Task — In the listing below, how many lines include "title"? Give the number and no other text.

********************

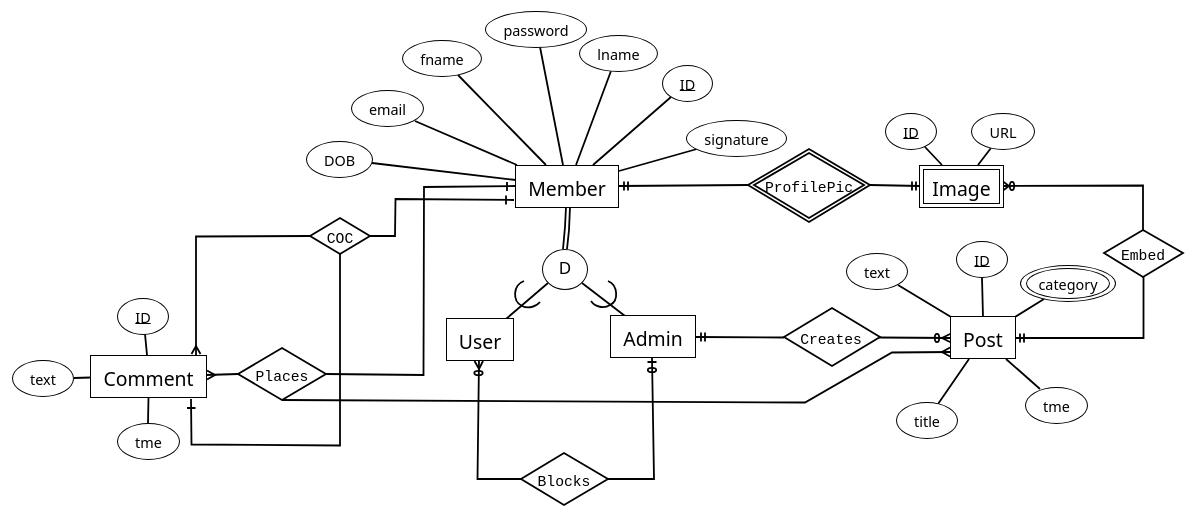
<!DOCTYPE html>
<html lang="en">
<head>
<meta charset="utf-8">
<title>Entity relationship diagram</title>
<style>
:root { --ink: #000; --paper: #fff; --stroke: 1.8px; }
* { box-sizing: border-box; }
html, body { margin: 0; background: var(--paper); overflow: hidden; }
.diagram {
  position: relative; width: 1200px; height: 516px; overflow: hidden;
  background: var(--paper); color: var(--ink);
  font-family: "Noto Sans", "Open Sans", sans-serif;
}
.connectors {
  position: absolute; left: 0; top: 0; width: 1200px; height: 516px;
  fill: none; stroke: var(--ink); stroke-width: var(--stroke);
}
.connectors .node { fill: var(--paper); }
.entity, .attribute, .relation, .split {
  position: absolute; left: var(--x); top: var(--y); width: var(--w); height: var(--h);
  display: flex; align-items: center; justify-content: center;
  line-height: 1; white-space: nowrap;
}
.entity, .attribute, .split { background: var(--paper); border: var(--stroke) solid var(--ink); }
.entity { --h: 43px; font-size: 19.4px; padding-top: 4px; }
.attribute { --h: 37px; border-radius: 50%; font-size: 14.4px; padding-top: 4px; }
.split { border-radius: 50%; font-size: 17px; padding-bottom: 5px; }
.relation {
  --h: 24px; transform: translate(-50%, -50%); padding-top: 5px;
  font: 14.7px/1 "Liberation Mono", monospace;
}
.key { text-decoration: underline; text-decoration-thickness: 1.4px; text-underline-offset: 0; text-decoration-skip-ink: none; }
.weak::after, .multivalued::after { content: ""; position: absolute; border: var(--stroke) solid var(--ink); }
.weak::after { inset: 3px; }
.multivalued::after { inset: 2px 5px; border-radius: 50%; }
</style>
</head>
<body>
<main class="diagram">
  <svg class="connectors" viewBox="0 0 1200 516" aria-hidden="true">
    <g class="attribute-links">
      <path d="M540 47 563 165M611 71 576 165M671 97 593 165M697 149 619 171M458 75 546 165M415 121 517 165M372 163 516 180"/>
      <path d="M925 147 942 165M991 148 978 165"/>
      <path d="M898 285 951 317M982 278 983 317M1044 299 1015 317M938 404 969 359M1040 389 1006 359"/>
      <path d="M145 334 147 355M74 378 91 377.5M148.500 397 148 423"/>
    </g>
    <g class="relation-links">
      <path d="M619 186 748 185M870 185 920 186"/>
      <path d="M1003 186 1143 185.500V230M1143.500 277V338L1015 338"/>
      <path d="M695 337 784 337.500M879 337.500 951 338"/>
      <path d="M206 375 238 374M326 374 423.500 375 424 187 516 186"/>
      <path d="M282 400 805 402.500 892 352.500 951 352"/>
      <path d="M196 355V236.500L310 236M370 236H395L395.500 199 514 200"/>
      <path d="M340 254V445.500L191.500 444.500 191 399"/>
      <path d="M479 360 477.500 479H521M608 479H654L652 357"/>
    </g>
    <g class="specialization">
      <path d="M566 207 565 227 563 249M570 207 569 230 567 249"/>
      <path d="M548 283 506 319M582 283 625 316"/>
      <path d="M524 281C513 285 512 301 522 306 528 309 536 307 540 302"/>
      <path d="M608 281C618 285 619 301 610 305 604 309 595 307 591 301"/>
    </g>
    <g class="cardinalities">
      <path d="M624 181.500V190.500M628 181.500V190.500M912 181.500V190.500M916 181.500V190.500"/>
      <path d="M701 332.500V341.500M705 332.500V341.500M1020 333.500V342.500M1024 333.500V342.500"/>
      <path d="M507 182V191M506 195.500V204.500M187 408H195.500M647.500 362H656.500"/>
      <path d="M1003 181.500 1009 186 1003 190.500M951 333.500 942 338 951 342.500M950 347.500 942 352 950 356.500"/>
      <path d="M207 370.500 215 375 207 379.500M191.500 354 196 346 200.500 354M474.500 361 479 369 483 361"/>
      <ellipse cx="1012" cy="186" rx="2.200" ry="4.200"/>
      <ellipse cx="937" cy="338" rx="2.200" ry="4.200"/>
      <ellipse cx="478.500" cy="373" rx="4.200" ry="2.200"/>
      <ellipse cx="652" cy="370" rx="4.200" ry="2.200"/>
    </g>
    <g class="diamonds">
      <polygon class="node" points="748,185 809,149 870,185 809,222"/>
      <polygon points="754,185 809,153 864,185 809,218"/>
      <polygon class="node" points="1104,253 1143,230 1183,253 1143,277"/>
      <polygon class="node" points="784,337 832,308 880,337 832,366"/>
      <polygon class="node" points="238,374 282,348 326,374 282,400"/>
      <polygon class="node" points="310,236 340,218 370,236 340,254"/>
      <polygon class="node" points="521,479 564,453 608,479 564,505"/>
    </g>
  </svg>

  <section aria-label="Member">
    <div class="entity" style="--x:515px;--y:165px;--w:104px">Member</div>
    <div class="attribute" style="--x:485px;--y:11px;--w:102px">password</div>
    <div class="attribute" style="--x:579px;--y:35px;--w:79px">lname</div>
    <div class="attribute" style="--x:662px;--y:65px;--w:51px"><span class="key">ID</span></div>
    <div class="attribute" style="--x:686px;--y:120px;--w:101px">signature</div>
    <div class="attribute" style="--x:402px;--y:40px;--w:80px">fname</div>
    <div class="attribute" style="--x:351px;--y:90px;--w:73px">email</div>
    <div class="attribute" style="--x:306px;--y:141px;--w:67px">DOB</div>
    <div class="split" style="--x:542px;--y:249px;--w:46px;--h:41px">D</div>
  </section>

  <section aria-label="User and Admin">
    <div class="entity" style="--x:446px;--y:318px;--w:68px">User</div>
    <div class="entity" style="--x:610px;--y:315px;--w:86px">Admin</div>
  </section>

  <section aria-label="Image">
    <div class="entity weak" style="--x:919px;--y:165px;--w:85px">Image</div>
    <div class="attribute" style="--x:885px;--y:113px;--w:52px"><span class="key">ID</span></div>
    <div class="attribute" style="--x:971px;--y:113px;--w:64px">URL</div>
  </section>

  <section aria-label="Post">
    <div class="entity" style="--x:950px;--y:316px;--w:66px">Post</div>
    <div class="attribute" style="--x:846px;--y:253px;--w:62px">text</div>
    <div class="attribute" style="--x:956px;--y:241px;--w:52px"><span class="key">ID</span></div>
    <div class="attribute multivalued" style="--x:1020px;--y:265px;--w:96px">category</div>
    <div class="attribute" style="--x:896px;--y:402px;--w:62px">title</div>
    <div class="attribute" style="--x:1025px;--y:387px;--w:63px">tme</div>
  </section>

  <section aria-label="Comment">
    <div class="entity" style="--x:90px;--y:355px;--w:117px">Comment</div>
    <div class="attribute" style="--x:117px;--y:298px;--w:52px"><span class="key">ID</span></div>
    <div class="attribute" style="--x:12px;--y:360px;--w:62px">text</div>
    <div class="attribute" style="--x:117px;--y:423px;--w:63px">tme</div>
  </section>

  <section aria-label="Relationships">
    <div class="relation" style="--x:809px;--y:186px">ProfilePic</div>
    <div class="relation" style="--x:1143px;--y:254px">Embed</div>
    <div class="relation" style="--x:831px;--y:338px">Creates</div>
    <div class="relation" style="--x:282px;--y:375px">Places</div>
    <div class="relation" style="--x:340px;--y:237px">COC</div>
    <div class="relation" style="--x:564px;--y:480px">Blocks</div>
  </section>
</main>
</body>
</html>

********************

Problem solution — 2